■ **Exercise instructions**:
Show all the lines in the data below that include the word "border".

(Saved data entries)

========================

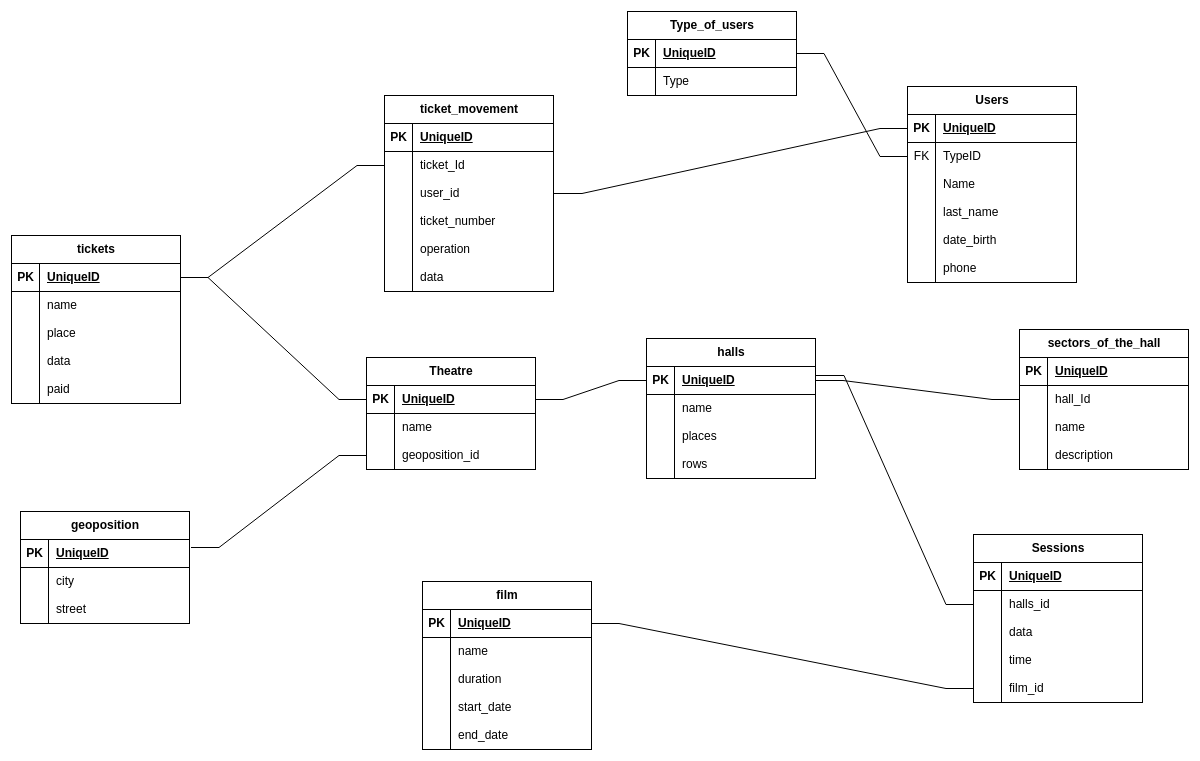
<!DOCTYPE html>
<html lang="en">
<head>
<meta charset="utf-8">
<title>Theatre ticketing: entity diagram</title>
<style>
:root { --paper: #fff; --ink: #000; --row: 28px; --key: 28px; }
* { box-sizing: border-box; margin: 0; padding: 0; }
html, body { overflow: hidden; background: var(--paper); }
.diagram {
  position: relative; width: 1200px; height: 761px; overflow: hidden;
  background: var(--paper); color: var(--ink);
  font: 12px/27px "Liberation Sans", Arial, sans-serif;
}
.relations { position: absolute; inset: 0; fill: none; stroke: var(--ink); stroke-width: 1; }
.entity {
  position: absolute; left: var(--x); top: var(--y); width: 170px;
  border: 1px solid var(--ink); background: var(--paper);
}
.entity h2 { height: var(--row); font-size: 12px; text-align: center; border-bottom: 1px solid var(--ink); }
.entity li { display: grid; grid-template-columns: var(--key) 1fr; height: var(--row); list-style: none; }
.entity li:last-child { height: 27px; }
.entity .primary { font-weight: bold; border-bottom: 1px solid var(--ink); }
.primary .field { text-decoration: underline; }
.key { text-align: center; border-right: 1px solid var(--ink); }
.field { padding-left: 7px; white-space: nowrap; }
</style>
</head>
<body>
<main class="diagram">
  <svg class="relations" width="1200" height="761" viewBox="0 0 1200 761" aria-hidden="true">
    <polyline points="797,53.5 824,53.5 880,156.5 908,156.5"/>
    <polyline points="554,193.5 582,193.5 880,128.5 908,128.5"/>
    <polyline points="180,277.5 208,277.5 357,165.5 385,165.5"/>
    <polyline points="180,277.5 208,277.5 339,399.5 367,399.5"/>
    <polyline points="191,547.5 219,547.5 339,455.5 367,455.5"/>
    <polyline points="535,399.5 563,399.5 619,380.5 647,380.5"/>
    <polyline points="815,380.5 843,380.5 992,399.5 1020,399.5"/>
    <polyline points="816,375.5 844,375.5 946,604.5 974,604.5"/>
    <polyline points="591,623.5 619,623.5 946,688.5 974,688.5"/>
  </svg>

  <section class="entity" style="--x:627px;--y:11px">
    <h2>Type_of_users</h2>
    <ul>
      <li class="primary"><span class="key">PK</span><span class="field">UniqueID</span></li>
      <li><span class="key"></span><span class="field">Type</span></li>
    </ul>
  </section>

  <section class="entity" style="--x:907px;--y:86px">
    <h2>Users</h2>
    <ul>
      <li class="primary"><span class="key">PK</span><span class="field">UniqueID</span></li>
      <li><span class="key">FK</span><span class="field">TypeID</span></li>
      <li><span class="key"></span><span class="field">Name</span></li>
      <li><span class="key"></span><span class="field">last_name</span></li>
      <li><span class="key"></span><span class="field">date_birth</span></li>
      <li><span class="key"></span><span class="field">phone</span></li>
    </ul>
  </section>

  <section class="entity" style="--x:384px;--y:95px">
    <h2>ticket_movement</h2>
    <ul>
      <li class="primary"><span class="key">PK</span><span class="field">UniqueID</span></li>
      <li><span class="key"></span><span class="field">ticket_Id</span></li>
      <li><span class="key"></span><span class="field">user_id</span></li>
      <li><span class="key"></span><span class="field">ticket_number</span></li>
      <li><span class="key"></span><span class="field">operation</span></li>
      <li><span class="key"></span><span class="field">data</span></li>
    </ul>
  </section>

  <section class="entity" style="--x:11px;--y:235px">
    <h2>tickets</h2>
    <ul>
      <li class="primary"><span class="key">PK</span><span class="field">UniqueID</span></li>
      <li><span class="key"></span><span class="field">name</span></li>
      <li><span class="key"></span><span class="field">place</span></li>
      <li><span class="key"></span><span class="field">data</span></li>
      <li><span class="key"></span><span class="field">paid</span></li>
    </ul>
  </section>

  <section class="entity" style="--x:366px;--y:357px">
    <h2>Theatre</h2>
    <ul>
      <li class="primary"><span class="key">PK</span><span class="field">UniqueID</span></li>
      <li><span class="key"></span><span class="field">name</span></li>
      <li><span class="key"></span><span class="field">geoposition_id</span></li>
    </ul>
  </section>

  <section class="entity" style="--x:646px;--y:338px">
    <h2>halls</h2>
    <ul>
      <li class="primary"><span class="key">PK</span><span class="field">UniqueID</span></li>
      <li><span class="key"></span><span class="field">name</span></li>
      <li><span class="key"></span><span class="field">places</span></li>
      <li><span class="key"></span><span class="field">rows</span></li>
    </ul>
  </section>

  <section class="entity" style="--x:1019px;--y:329px">
    <h2>sectors_of_the_hall</h2>
    <ul>
      <li class="primary"><span class="key">PK</span><span class="field">UniqueID</span></li>
      <li><span class="key"></span><span class="field">hall_Id</span></li>
      <li><span class="key"></span><span class="field">name</span></li>
      <li><span class="key"></span><span class="field">description</span></li>
    </ul>
  </section>

  <section class="entity" style="--x:20px;--y:511px">
    <h2>geoposition</h2>
    <ul>
      <li class="primary"><span class="key">PK</span><span class="field">UniqueID</span></li>
      <li><span class="key"></span><span class="field">city</span></li>
      <li><span class="key"></span><span class="field">street</span></li>
    </ul>
  </section>

  <section class="entity" style="--x:422px;--y:581px">
    <h2>film</h2>
    <ul>
      <li class="primary"><span class="key">PK</span><span class="field">UniqueID</span></li>
      <li><span class="key"></span><span class="field">name</span></li>
      <li><span class="key"></span><span class="field">duration</span></li>
      <li><span class="key"></span><span class="field">start_date</span></li>
      <li><span class="key"></span><span class="field">end_date</span></li>
    </ul>
  </section>

  <section class="entity" style="--x:973px;--y:534px">
    <h2>Sessions</h2>
    <ul>
      <li class="primary"><span class="key">PK</span><span class="field">UniqueID</span></li>
      <li><span class="key"></span><span class="field">halls_id</span></li>
      <li><span class="key"></span><span class="field">data</span></li>
      <li><span class="key"></span><span class="field">time</span></li>
      <li><span class="key"></span><span class="field">film_id</span></li>
    </ul>
  </section>
</main>
</body>
</html>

========================

■ **Result of this exercise**:
* { box-sizing: border-box; margin: 0; padding: 0; }
  border: 1px solid var(--ink); background: var(--paper);
.entity h2 { height: var(--row); font-size: 12px; text-align: center; border-bottom: 1px solid var(--ink); }
.entity .primary { font-weight: bold; border-bottom: 1px solid var(--ink); }
.key { text-align: center; border-right: 1px solid var(--ink); }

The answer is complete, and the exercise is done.